- Your task -
Skip every image and restate the data word for word.

Source texts of formatted documents:

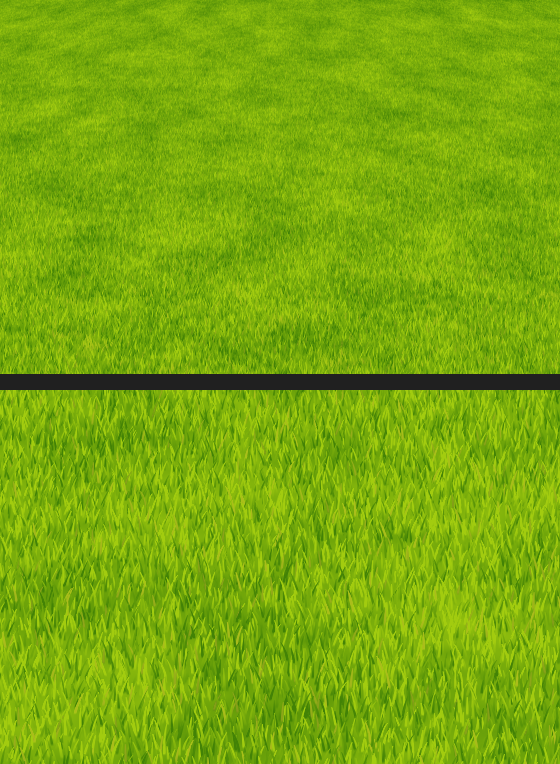
Top: the whole. Bottom: its middle third, enlarged.
This texture is drawn by a WebGL 2 fragment shader. Its source:

```glsl
#version 300 es
precision highp float;

uniform vec2 u_resolution;
out vec4 fragColor;

#define PERSPECTIVE 0.74
#define ROWS 195.0
#define REACH 6
#define CELL_WIDTH 0.0078
#define BLADE_LENGTH 0.025
#define BLADE_HALF_WIDTH 0.0016
#define BLADE_CONTRAST 1.6
#define PATCH_CONTRAST 0.68
#define DRY_SHARE 0.05
#define SHADE_GREEN vec3(0.285, 0.53, 0.025)
#define SUN_GREEN vec3(0.59, 0.765, 0.055)
#define DRY_STRAW vec3(0.69, 0.70, 0.14)

vec4 hash4(vec2 cell) {
    vec4 q = fract(cell.xyxy * vec4(0.1031, 0.1030, 0.0973, 0.1099));
    q += dot(q, q.wzxy + 33.33);
    return fract((q.xxyz + q.yzzw) * q.zywx);
}

float gradientDot(vec2 cell, vec2 offset) {
    float angle = 6.2832 * hash4(cell + 57.0).x;
    return dot(vec2(cos(angle), sin(angle)), offset);
}

float gradientNoise(vec2 p) {
    vec2 i = floor(p), f = fract(p);
    vec2 w = f * f * f * (f * (f * 6.0 - 15.0) + 10.0);
    vec2 e = vec2(0.0, 1.0);
    return mix(mix(gradientDot(i, f), gradientDot(i + e.yx, f - e.yx), w.x),
               mix(gradientDot(i + e.xy, f - e.xy), gradientDot(i + 1.0, f - 1.0), w.x), w.y);
}

float fbm(vec2 p) {
    float sum = 0.0, amplitude = 0.6;
    for (int i = 0; i < 4; i++) {
        sum += amplitude * gradientNoise(p);
        p = p * 2.03 + vec2(17.3, 9.1);
        amplitude *= 0.55;
    }
    return sum;
}

// Paints overlapping blades from back to front; returns tone and dryness.
vec2 grassBlades(vec2 p, float pixel) {
    vec2 paint = vec2(0.5, 0.0);
    float topRow = floor(-ROWS * log(1.0 - PERSPECTIVE * p.y));
    for (int r = 0; r < REACH; r++) {
        float row = topRow - float(r);
        float size = exp(-row / ROWS);
        float rowY = (1.0 - size) / PERSPECTIVE;
        float spacing = size / (ROWS * PERSPECTIVE);
        float cell = CELL_WIDTH * size;
        float column = floor(p.x / cell);
        for (int c = -2; c <= 2; c++) {
            vec2 id = vec2(column + float(c), row);
            vec4 rnd = hash4(id);
            vec4 look = hash4(id + vec2(311.0, 127.0));

            // Height along the blade and its bent centre line
            float len = BLADE_LENGTH * size * mix(0.65, 1.15, rnd.y);
            float h = (p.y - rowY - rnd.z * spacing) / len;
            if (h < 0.0 || h > 1.0) continue;
            float lean = (rnd.w - 0.46) * 0.85 * len;
            float centre = (id.x + rnd.x) * cell + lean * mix(h, h * h, look.x);

            // Tapered, antialiased coverage
            float halfWidth = BLADE_HALF_WIDTH * size * (1.0 - 0.7 * h * h);
            float cover = clamp((halfWidth - abs(p.x - centre)) / pixel + 0.5, 0.0, 1.0);
            cover *= min(1.0, 2.0 * halfWidth / pixel) * smoothstep(0.0, 0.2, h);

            float tone = 0.58 + BLADE_CONTRAST * (look.y - 0.5) + 0.35 * (h - 0.4);
            float dry = step(1.0 - DRY_SHARE, look.z);
            paint = mix(paint, vec2(tone, dry), cover);
        }
    }
    return paint;
}

void main() {
    float pixel = 1.0 / u_resolution.y;
    vec2 p = (gl_FragCoord.xy - vec2(0.5 * u_resolution.x, 0.0)) * pixel;
    float size = 1.0 - PERSPECTIVE * p.y;
    vec2 ground = vec2(p.x / size, -3.4 * log(size));

    vec2 paint = grassBlades(p, pixel);

    // Broad uneven growth with smaller tufts
    float growth = fbm(ground * 3.2 + 4.7);
    growth += 0.3 * gradientNoise(ground * vec2(26.0, 20.0) + 8.3);
    float tone = paint.x + PATCH_CONTRAST * growth;
    tone += 0.04 + 0.06 * p.y - 0.1 * smoothstep(0.95, 1.0, p.y);
    vec3 colour = mix(SHADE_GREEN, SUN_GREEN, clamp(tone, -0.08, 1.15));

    // Straw flecks and sparse worn spots close by
    float worn = smoothstep(0.08, 0.42, fbm(ground * 4.5 + 31.0)) * smoothstep(0.55, 0.0, p.y);
    float straw = paint.y * 0.6 + worn * 0.35 * smoothstep(0.3, 0.9, paint.x);
    colour = mix(colour, DRY_STRAW, clamp(straw, 0.0, 0.8));

    fragColor = vec4(clamp(colour, 0.0, 1.0), 1.0);
}
```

- Task answer -
Top: the whole. Bottom: its middle third, enlarged.
This texture is drawn by a WebGL 2 fragment shader. Its source:

```glsl
#version 300 es
precision highp float;

uniform vec2 u_resolution;
out vec4 fragColor;

#define PERSPECTIVE 0.74
#define ROWS 195.0
#define REACH 6
#define CELL_WIDTH 0.0078
#define BLADE_LENGTH 0.025
#define BLADE_HALF_WIDTH 0.0016
#define BLADE_CONTRAST 1.6
#define PATCH_CONTRAST 0.68
#define DRY_SHARE 0.05
#define SHADE_GREEN vec3(0.285, 0.53, 0.025)
#define SUN_GREEN vec3(0.59, 0.765, 0.055)
#define DRY_STRAW vec3(0.69, 0.70, 0.14)

vec4 hash4(vec2 cell) {
    vec4 q = fract(cell.xyxy * vec4(0.1031, 0.1030, 0.0973, 0.1099));
    q += dot(q, q.wzxy + 33.33);
    return fract((q.xxyz + q.yzzw) * q.zywx);
}

float gradientDot(vec2 cell, vec2 offset) {
    float angle = 6.2832 * hash4(cell + 57.0).x;
    return dot(vec2(cos(angle), sin(angle)), offset);
}

float gradientNoise(vec2 p) {
    vec2 i = floor(p), f = fract(p);
    vec2 w = f * f * f * (f * (f * 6.0 - 15.0) + 10.0);
    vec2 e = vec2(0.0, 1.0);
    return mix(mix(gradientDot(i, f), gradientDot(i + e.yx, f - e.yx), w.x),
               mix(gradientDot(i + e.xy, f - e.xy), gradientDot(i + 1.0, f - 1.0), w.x), w.y);
}

float fbm(vec2 p) {
    float sum = 0.0, amplitude = 0.6;
    for (int i = 0; i < 4; i++) {
        sum += amplitude * gradientNoise(p);
        p = p * 2.03 + vec2(17.3, 9.1);
        amplitude *= 0.55;
    }
    return sum;
}

// Paints overlapping blades from back to front; returns tone and dryness.
vec2 grassBlades(vec2 p, float pixel) {
    vec2 paint = vec2(0.5, 0.0);
    float topRow = floor(-ROWS * log(1.0 - PERSPECTIVE * p.y));
    for (int r = 0; r < REACH; r++) {
        float row = topRow - float(r);
        float size = exp(-row / ROWS);
        float rowY = (1.0 - size) / PERSPECTIVE;
        float spacing = size / (ROWS * PERSPECTIVE);
        float cell = CELL_WIDTH * size;
        float column = floor(p.x / cell);
        for (int c = -2; c <= 2; c++) {
            vec2 id = vec2(column + float(c), row);
            vec4 rnd = hash4(id);
            vec4 look = hash4(id + vec2(311.0, 127.0));

            // Height along the blade and its bent centre line
            float len = BLADE_LENGTH * size * mix(0.65, 1.15, rnd.y);
            float h = (p.y - rowY - rnd.z * spacing) / len;
            if (h < 0.0 || h > 1.0) continue;
            float lean = (rnd.w - 0.46) * 0.85 * len;
            float centre = (id.x + rnd.x) * cell + lean * mix(h, h * h, look.x);

            // Tapered, antialiased coverage
            float halfWidth = BLADE_HALF_WIDTH * size * (1.0 - 0.7 * h * h);
            float cover = clamp((halfWidth - abs(p.x - centre)) / pixel + 0.5, 0.0, 1.0);
            cover *= min(1.0, 2.0 * halfWidth / pixel) * smoothstep(0.0, 0.2, h);

            float tone = 0.58 + BLADE_CONTRAST * (look.y - 0.5) + 0.35 * (h - 0.4);
            float dry = step(1.0 - DRY_SHARE, look.z);
            paint = mix(paint, vec2(tone, dry), cover);
        }
    }
    return paint;
}

void main() {
    float pixel = 1.0 / u_resolution.y;
    vec2 p = (gl_FragCoord.xy - vec2(0.5 * u_resolution.x, 0.0)) * pixel;
    float size = 1.0 - PERSPECTIVE * p.y;
    vec2 ground = vec2(p.x / size, -3.4 * log(size));

    vec2 paint = grassBlades(p, pixel);

    // Broad uneven growth with smaller tufts
    float growth = fbm(ground * 3.2 + 4.7);
    growth += 0.3 * gradientNoise(ground * vec2(26.0, 20.0) + 8.3);
    float tone = paint.x + PATCH_CONTRAST * growth;
    tone += 0.04 + 0.06 * p.y - 0.1 * smoothstep(0.95, 1.0, p.y);
    vec3 colour = mix(SHADE_GREEN, SUN_GREEN, clamp(tone, -0.08, 1.15));

    // Straw flecks and sparse worn spots close by
    float worn = smoothstep(0.08, 0.42, fbm(ground * 4.5 + 31.0)) * smoothstep(0.55, 0.0, p.y);
    float straw = paint.y * 0.6 + worn * 0.35 * smoothstep(0.3, 0.9, paint.x);
    colour = mix(colour, DRY_STRAW, clamp(straw, 0.0, 0.8));

    fragColor = vec4(clamp(colour, 0.0, 1.0), 1.0);
}
```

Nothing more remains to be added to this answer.